* ACTIVITY
Retype the data below verbatim; pictures do not belong in the copy.

* RECORDS SUPPLIED
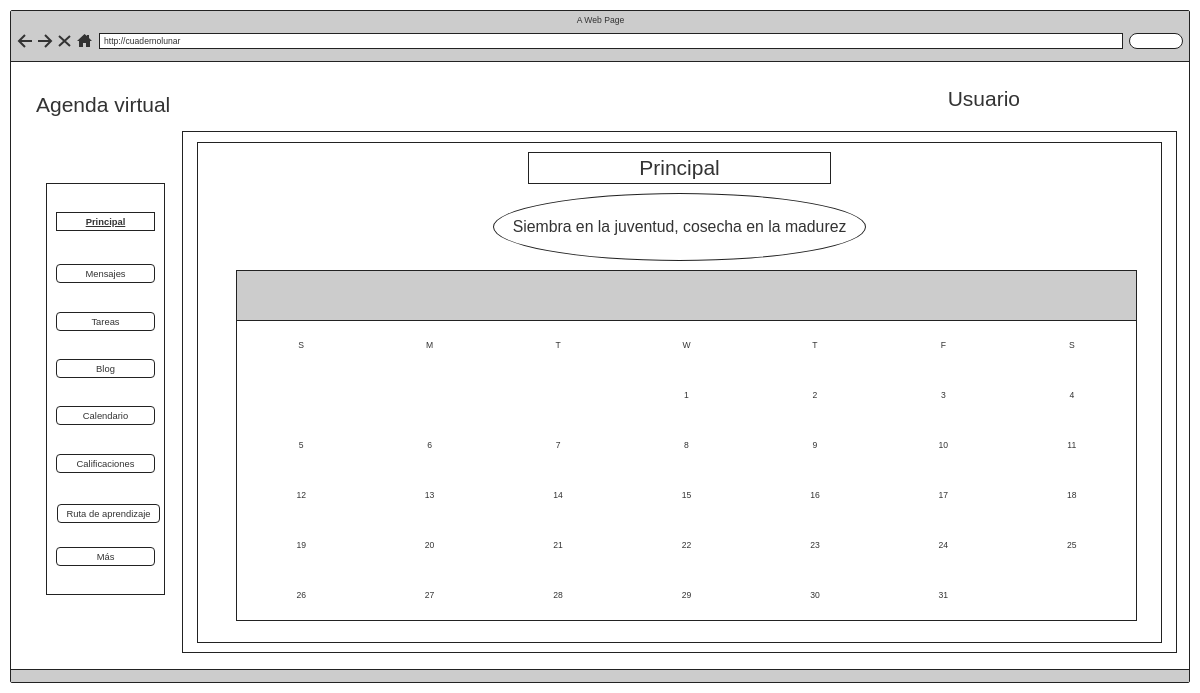
<!DOCTYPE html>
<html lang="es">
<head>
<meta charset="utf-8">
<title>Agenda virtual</title>
<style>
:root {
  --line: #222;
  --ink: #333;
  --chrome: #ccc;
  --paper: #fff;
  --border: 1px solid var(--line);
}
* { box-sizing: border-box; margin: 0; padding: 0; }
body {
  width: 1200px; height: 693px; padding: 10px; overflow: hidden;
  background: var(--paper); color: var(--ink);
  font-family: "Liberation Sans", Arial, sans-serif;
}
a { color: inherit; text-decoration: none; }
h1, h2, .user { font-size: 21px; font-weight: 400; line-height: 24px; }

.browser { display: flex; flex-direction: column; width: 1180px; height: 673px; border: var(--border); border-radius: 2px; }
.toolbar { flex: none; height: 51px; padding: 0 6px 0 7px; background: var(--chrome); border-bottom: var(--border); font-size: 8.6px; }
.window-title { height: 22px; line-height: 18px; text-align: center; }
.controls { display: flex; gap: 6px; height: 16px; }
.controls svg { flex: none; overflow: visible; }
.address { width: 1025px; padding-left: 4px; line-height: 14px; background: var(--paper); border: var(--border); }
.search { width: 54px; background: var(--paper); border: var(--border); border-radius: 8px; }
.status-bar { flex: none; height: 13px; background: var(--chrome); border-top: var(--border); }

.page { flex: 1; display: flex; flex-direction: column; }
.page-header { display: flex; justify-content: space-between; height: 69px; padding: 25px 169px 0 25px; }
.page-header h1 { margin-top: 6px; }
.content { display: flex; align-items: flex-start; gap: 17px; padding-left: 35px; }

.menu { display: flex; flex-direction: column; align-items: flex-start; width: 119px; height: 412px; margin-top: 52px; padding: 28px 0 0 9px; border: var(--border); list-style: none; }
.menu li { width: 99px; height: 19px; border: var(--border); border-radius: 4px; font-size: 9.4px; line-height: 17px; text-align: center; }
.menu a { display: block; }
.menu .current { border-radius: 0; font-weight: 700; }
.menu .current a { text-decoration: underline; }
.menu .messages { margin-top: 33px; }
.menu .tasks, .menu .grades { margin-top: 29px; }
.menu .blog, .menu .schedule { margin-top: 28px; }
.menu .route { width: 103px; margin: 31px 0 0 1px; }
.menu .more { margin-top: 24px; }

.frame { width: 995px; height: 522px; padding: 10px 14px; border: var(--border); }
.panel { display: flex; flex-direction: column; align-items: center; height: 501px; padding-top: 9px; border: var(--border); }
.panel h2 { width: 303px; height: 32px; line-height: 29px; border: var(--border); text-align: center; }
.motto { width: 373px; height: 68px; margin-top: 9px; border: var(--border); border-radius: 50%; font-size: 15.8px; line-height: 66px; text-align: center; white-space: nowrap; }
.calendar { width: 901px; height: 351px; margin: 9px 0 0 14px; border: var(--border); }
.month { height: 50px; background: var(--chrome); border-bottom: var(--border); }
.days { display: grid; grid-template-columns: repeat(7, 1fr); grid-auto-rows: 50px; font-size: 8.6px; line-height: 48px; text-align: center; }
.first { grid-column: 4; }
</style>
</head>
<body>
<div class="browser">
  <header class="toolbar">
    <p class="window-title">A Web Page</p>
    <div class="controls">
      <svg width="75" height="16" viewBox="0 0 75 16" fill="none" stroke="#333" stroke-width="2" aria-hidden="true">
        <path d="M14 8H1M7 2L1 8L7 14"/>
        <path d="M20 8H33M27 2L33 8L27 14"/>
        <path d="M41 3L52 13M52 3L41 13"/>
        <path d="M66.500 1L59 8H61V14H65V10H68V14H72V8H74L71 5V2H69V3Z" fill="#333" stroke="none"/>
      </svg>
      <p class="address">http://cuadernolunar</p>
      <div class="search"></div>
    </div>
  </header>

  <div class="page">
    <header class="page-header">
      <h1>Agenda virtual</h1>
      <p class="user">Usuario</p>
    </header>
    <div class="content">
      <nav>
        <ul class="menu">
          <li class="current"><a href="#">Principal</a></li>
          <li class="messages"><a href="#">Mensajes</a></li>
          <li class="tasks"><a href="#">Tareas</a></li>
          <li class="blog"><a href="#">Blog</a></li>
          <li class="schedule"><a href="#">Calendario</a></li>
          <li class="grades"><a href="#">Calificaciones</a></li>
          <li class="route"><a href="#">Ruta de aprendizaje</a></li>
          <li class="more"><a href="#">Más</a></li>
        </ul>
      </nav>
      <main class="frame">
        <div class="panel">
          <h2>Principal</h2>
          <p class="motto">Siembra en la juventud, cosecha en la madurez</p>
          <section class="calendar">
            <div class="month"></div>
            <div class="days">
              <span>S</span><span>M</span><span>T</span><span>W</span><span>T</span><span>F</span><span>S</span>
              <span class="first">1</span><span>2</span><span>3</span><span>4</span>
              <span>5</span><span>6</span><span>7</span><span>8</span><span>9</span><span>10</span><span>11</span>
              <span>12</span><span>13</span><span>14</span><span>15</span><span>16</span><span>17</span><span>18</span>
              <span>19</span><span>20</span><span>21</span><span>22</span><span>23</span><span>24</span><span>25</span>
              <span>26</span><span>27</span><span>28</span><span>29</span><span>30</span><span>31</span>
            </div>
          </section>
        </div>
      </main>
    </div>
  </div>
  <footer class="status-bar"></footer>
</div>
</body>
</html>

* TASK SOLUTION
<!DOCTYPE html>
<html lang="es">
<head>
<meta charset="utf-8">
<title>Agenda virtual</title>
<style>
:root {
  --line: #222;
  --ink: #333;
  --chrome: #ccc;
  --paper: #fff;
  --border: 1px solid var(--line);
}
* { box-sizing: border-box; margin: 0; padding: 0; }
body {
  width: 1200px; height: 693px; padding: 10px; overflow: hidden;
  background: var(--paper); color: var(--ink);
  font-family: "Liberation Sans", Arial, sans-serif;
}
a { color: inherit; text-decoration: none; }
h1, h2, .user { font-size: 21px; font-weight: 400; line-height: 24px; }

.browser { display: flex; flex-direction: column; width: 1180px; height: 673px; border: var(--border); border-radius: 2px; }
.toolbar { flex: none; height: 51px; padding: 0 6px 0 7px; background: var(--chrome); border-bottom: var(--border); font-size: 8.6px; }
.window-title { height: 22px; line-height: 18px; text-align: center; }
.controls { display: flex; gap: 6px; height: 16px; }
.controls svg { flex: none; overflow: visible; }
.address { width: 1025px; padding-left: 4px; line-height: 14px; background: var(--paper); border: var(--border); }
.search { width: 54px; background: var(--paper); border: var(--border); border-radius: 8px; }
.status-bar { flex: none; height: 13px; background: var(--chrome); border-top: var(--border); }

.page { flex: 1; display: flex; flex-direction: column; }
.page-header { display: flex; justify-content: space-between; height: 69px; padding: 25px 169px 0 25px; }
.page-header h1 { margin-top: 6px; }
.content { display: flex; align-items: flex-start; gap: 17px; padding-left: 35px; }

.menu { display: flex; flex-direction: column; align-items: flex-start; width: 119px; height: 412px; margin-top: 52px; padding: 28px 0 0 9px; border: var(--border); list-style: none; }
.menu li { width: 99px; height: 19px; border: var(--border); border-radius: 4px; font-size: 9.4px; line-height: 17px; text-align: center; }
.menu a { display: block; }
.menu .current { border-radius: 0; font-weight: 700; }
.menu .current a { text-decoration: underline; }
.menu .messages { margin-top: 33px; }
.menu .tasks, .menu .grades { margin-top: 29px; }
.menu .blog, .menu .schedule { margin-top: 28px; }
.menu .route { width: 103px; margin: 31px 0 0 1px; }
.menu .more { margin-top: 24px; }

.frame { width: 995px; height: 522px; padding: 10px 14px; border: var(--border); }
.panel { display: flex; flex-direction: column; align-items: center; height: 501px; padding-top: 9px; border: var(--border); }
.panel h2 { width: 303px; height: 32px; line-height: 29px; border: var(--border); text-align: center; }
.motto { width: 373px; height: 68px; margin-top: 9px; border: var(--border); border-radius: 50%; font-size: 15.8px; line-height: 66px; text-align: center; white-space: nowrap; }
.calendar { width: 901px; height: 351px; margin: 9px 0 0 14px; border: var(--border); }
.month { height: 50px; background: var(--chrome); border-bottom: var(--border); }
.days { display: grid; grid-template-columns: repeat(7, 1fr); grid-auto-rows: 50px; font-size: 8.6px; line-height: 48px; text-align: center; }
.first { grid-column: 4; }
</style>
</head>
<body>
<div class="browser">
  <header class="toolbar">
    <p class="window-title">A Web Page</p>
    <div class="controls">
      <svg width="75" height="16" viewBox="0 0 75 16" fill="none" stroke="#333" stroke-width="2" aria-hidden="true">
        <path d="M14 8H1M7 2L1 8L7 14"/>
        <path d="M20 8H33M27 2L33 8L27 14"/>
        <path d="M41 3L52 13M52 3L41 13"/>
        <path d="M66.500 1L59 8H61V14H65V10H68V14H72V8H74L71 5V2H69V3Z" fill="#333" stroke="none"/>
      </svg>
      <p class="address">http://cuadernolunar</p>
      <div class="search"></div>
    </div>
  </header>

  <div class="page">
    <header class="page-header">
      <h1>Agenda virtual</h1>
      <p class="user">Usuario</p>
    </header>
    <div class="content">
      <nav>
        <ul class="menu">
          <li class="current"><a href="#">Principal</a></li>
          <li class="messages"><a href="#">Mensajes</a></li>
          <li class="tasks"><a href="#">Tareas</a></li>
          <li class="blog"><a href="#">Blog</a></li>
          <li class="schedule"><a href="#">Calendario</a></li>
          <li class="grades"><a href="#">Calificaciones</a></li>
          <li class="route"><a href="#">Ruta de aprendizaje</a></li>
          <li class="more"><a href="#">Más</a></li>
        </ul>
      </nav>
      <main class="frame">
        <div class="panel">
          <h2>Principal</h2>
          <p class="motto">Siembra en la juventud, cosecha en la madurez</p>
          <section class="calendar">
            <div class="month"></div>
            <div class="days">
              <span>S</span><span>M</span><span>T</span><span>W</span><span>T</span><span>F</span><span>S</span>
              <span class="first">1</span><span>2</span><span>3</span><span>4</span>
              <span>5</span><span>6</span><span>7</span><span>8</span><span>9</span><span>10</span><span>11</span>
              <span>12</span><span>13</span><span>14</span><span>15</span><span>16</span><span>17</span><span>18</span>
              <span>19</span><span>20</span><span>21</span><span>22</span><span>23</span><span>24</span><span>25</span>
              <span>26</span><span>27</span><span>28</span><span>29</span><span>30</span><span>31</span>
            </div>
          </section>
        </div>
      </main>
    </div>
  </div>
  <footer class="status-bar"></footer>
</div>
</body>
</html>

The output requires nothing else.